§ The data

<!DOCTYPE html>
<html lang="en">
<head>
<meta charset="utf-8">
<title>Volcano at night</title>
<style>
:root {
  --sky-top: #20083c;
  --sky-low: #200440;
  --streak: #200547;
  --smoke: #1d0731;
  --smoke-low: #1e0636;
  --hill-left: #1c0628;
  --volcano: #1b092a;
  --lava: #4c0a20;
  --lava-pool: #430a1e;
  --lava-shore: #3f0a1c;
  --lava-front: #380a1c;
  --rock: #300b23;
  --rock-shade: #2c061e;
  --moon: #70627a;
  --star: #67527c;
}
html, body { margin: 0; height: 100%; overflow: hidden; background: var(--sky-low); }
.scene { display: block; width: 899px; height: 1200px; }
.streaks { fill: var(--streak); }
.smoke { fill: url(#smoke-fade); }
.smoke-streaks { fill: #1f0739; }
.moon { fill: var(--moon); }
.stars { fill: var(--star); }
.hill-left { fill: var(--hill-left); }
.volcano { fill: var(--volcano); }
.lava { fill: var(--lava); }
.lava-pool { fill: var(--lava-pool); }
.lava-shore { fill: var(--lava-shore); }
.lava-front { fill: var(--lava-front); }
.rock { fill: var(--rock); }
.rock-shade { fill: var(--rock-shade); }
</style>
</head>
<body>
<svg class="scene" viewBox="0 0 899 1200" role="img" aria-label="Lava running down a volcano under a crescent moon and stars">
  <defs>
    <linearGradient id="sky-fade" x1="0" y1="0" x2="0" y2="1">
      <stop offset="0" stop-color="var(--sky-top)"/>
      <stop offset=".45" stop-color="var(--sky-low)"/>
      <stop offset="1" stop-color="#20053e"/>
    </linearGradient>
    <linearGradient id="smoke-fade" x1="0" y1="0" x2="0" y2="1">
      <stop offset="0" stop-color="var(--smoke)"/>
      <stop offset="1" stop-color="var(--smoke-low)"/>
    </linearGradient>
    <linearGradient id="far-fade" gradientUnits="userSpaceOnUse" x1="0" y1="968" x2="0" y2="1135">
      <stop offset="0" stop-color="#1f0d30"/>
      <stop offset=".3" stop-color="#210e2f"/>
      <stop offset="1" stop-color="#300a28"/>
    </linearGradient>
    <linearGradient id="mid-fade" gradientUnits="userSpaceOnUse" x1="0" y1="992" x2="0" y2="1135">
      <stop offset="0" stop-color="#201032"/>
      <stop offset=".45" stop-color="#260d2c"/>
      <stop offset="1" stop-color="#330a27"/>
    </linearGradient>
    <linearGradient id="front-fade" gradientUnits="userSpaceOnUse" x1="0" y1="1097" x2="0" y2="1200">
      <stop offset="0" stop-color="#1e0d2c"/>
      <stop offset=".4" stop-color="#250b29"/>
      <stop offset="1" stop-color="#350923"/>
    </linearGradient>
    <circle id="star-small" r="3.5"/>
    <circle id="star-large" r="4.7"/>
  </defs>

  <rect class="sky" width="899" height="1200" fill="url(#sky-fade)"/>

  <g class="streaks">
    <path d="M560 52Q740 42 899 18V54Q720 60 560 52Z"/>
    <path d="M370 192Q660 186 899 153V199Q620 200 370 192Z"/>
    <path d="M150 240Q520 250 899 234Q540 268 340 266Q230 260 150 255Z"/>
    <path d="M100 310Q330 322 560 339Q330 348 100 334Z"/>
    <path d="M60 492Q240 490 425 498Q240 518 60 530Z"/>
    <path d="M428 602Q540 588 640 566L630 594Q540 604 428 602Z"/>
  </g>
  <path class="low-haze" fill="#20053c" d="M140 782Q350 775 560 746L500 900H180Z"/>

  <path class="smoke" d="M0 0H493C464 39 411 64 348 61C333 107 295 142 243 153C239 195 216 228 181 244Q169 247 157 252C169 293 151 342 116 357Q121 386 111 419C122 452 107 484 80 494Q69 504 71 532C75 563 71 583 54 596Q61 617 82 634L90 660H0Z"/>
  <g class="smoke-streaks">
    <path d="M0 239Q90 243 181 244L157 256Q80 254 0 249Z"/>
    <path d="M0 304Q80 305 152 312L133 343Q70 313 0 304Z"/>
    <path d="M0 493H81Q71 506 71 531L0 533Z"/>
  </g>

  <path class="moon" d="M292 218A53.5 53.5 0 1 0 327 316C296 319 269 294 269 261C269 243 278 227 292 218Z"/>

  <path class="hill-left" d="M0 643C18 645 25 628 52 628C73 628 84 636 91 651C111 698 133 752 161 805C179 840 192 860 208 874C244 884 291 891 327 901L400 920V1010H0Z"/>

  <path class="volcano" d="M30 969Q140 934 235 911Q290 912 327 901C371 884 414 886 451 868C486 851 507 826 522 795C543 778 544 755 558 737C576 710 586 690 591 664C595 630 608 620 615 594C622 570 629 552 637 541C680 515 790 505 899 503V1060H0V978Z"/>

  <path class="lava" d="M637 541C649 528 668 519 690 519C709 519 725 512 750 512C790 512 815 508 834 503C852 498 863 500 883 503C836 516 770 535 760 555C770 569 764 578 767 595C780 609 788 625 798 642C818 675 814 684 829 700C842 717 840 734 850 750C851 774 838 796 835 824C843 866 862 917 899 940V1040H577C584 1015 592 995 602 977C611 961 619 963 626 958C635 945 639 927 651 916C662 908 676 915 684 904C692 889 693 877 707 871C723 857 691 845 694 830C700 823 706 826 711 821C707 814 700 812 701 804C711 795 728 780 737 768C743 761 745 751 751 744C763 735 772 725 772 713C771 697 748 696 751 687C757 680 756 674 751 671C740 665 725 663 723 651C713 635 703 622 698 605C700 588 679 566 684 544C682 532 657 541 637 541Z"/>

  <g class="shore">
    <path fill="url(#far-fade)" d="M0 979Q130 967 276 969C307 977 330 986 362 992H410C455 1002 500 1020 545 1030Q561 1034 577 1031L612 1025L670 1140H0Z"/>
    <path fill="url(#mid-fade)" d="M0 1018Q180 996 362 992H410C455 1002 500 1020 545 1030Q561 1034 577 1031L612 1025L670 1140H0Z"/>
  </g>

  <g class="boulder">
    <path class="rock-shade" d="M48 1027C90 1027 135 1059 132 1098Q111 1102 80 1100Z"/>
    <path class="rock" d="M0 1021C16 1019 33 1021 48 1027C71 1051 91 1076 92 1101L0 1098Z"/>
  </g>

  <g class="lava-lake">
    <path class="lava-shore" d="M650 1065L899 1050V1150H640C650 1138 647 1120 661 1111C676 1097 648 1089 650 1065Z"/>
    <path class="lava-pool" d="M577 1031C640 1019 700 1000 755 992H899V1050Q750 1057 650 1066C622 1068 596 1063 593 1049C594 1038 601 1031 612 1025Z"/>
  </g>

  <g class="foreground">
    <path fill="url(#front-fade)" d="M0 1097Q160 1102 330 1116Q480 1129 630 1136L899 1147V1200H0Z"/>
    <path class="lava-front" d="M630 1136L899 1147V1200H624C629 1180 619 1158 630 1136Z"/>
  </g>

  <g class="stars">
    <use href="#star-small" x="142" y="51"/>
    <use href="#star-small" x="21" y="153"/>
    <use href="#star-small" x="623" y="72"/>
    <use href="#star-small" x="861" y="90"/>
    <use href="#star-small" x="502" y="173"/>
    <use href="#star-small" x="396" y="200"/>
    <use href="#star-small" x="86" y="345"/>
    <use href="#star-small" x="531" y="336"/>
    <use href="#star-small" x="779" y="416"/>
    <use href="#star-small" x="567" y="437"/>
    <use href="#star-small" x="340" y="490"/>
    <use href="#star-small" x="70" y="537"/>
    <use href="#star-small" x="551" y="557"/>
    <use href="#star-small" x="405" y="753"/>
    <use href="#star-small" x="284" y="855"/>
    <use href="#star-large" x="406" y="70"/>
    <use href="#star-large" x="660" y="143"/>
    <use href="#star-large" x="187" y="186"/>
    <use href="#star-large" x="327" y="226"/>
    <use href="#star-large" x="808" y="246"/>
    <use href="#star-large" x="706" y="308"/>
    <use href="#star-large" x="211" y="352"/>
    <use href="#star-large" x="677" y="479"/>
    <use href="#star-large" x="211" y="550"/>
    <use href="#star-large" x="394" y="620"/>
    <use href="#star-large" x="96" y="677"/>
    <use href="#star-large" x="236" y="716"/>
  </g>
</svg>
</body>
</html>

§ Work instruction
Copy out all lines of the material containing the word "front".

§ Answer to this task
  --lava-front: #380a1c;
.lava-front { fill: var(--lava-front); }
    <linearGradient id="front-fade" gradientUnits="userSpaceOnUse" x1="0" y1="1097" x2="0" y2="1200">
    <path fill="url(#front-fade)" d="M0 1097Q160 1102 330 1116Q480 1129 630 1136L899 1147V1200H0Z"/>
    <path class="lava-front" d="M630 1136L899 1147V1200H624C629 1180 619 1158 630 1136Z"/>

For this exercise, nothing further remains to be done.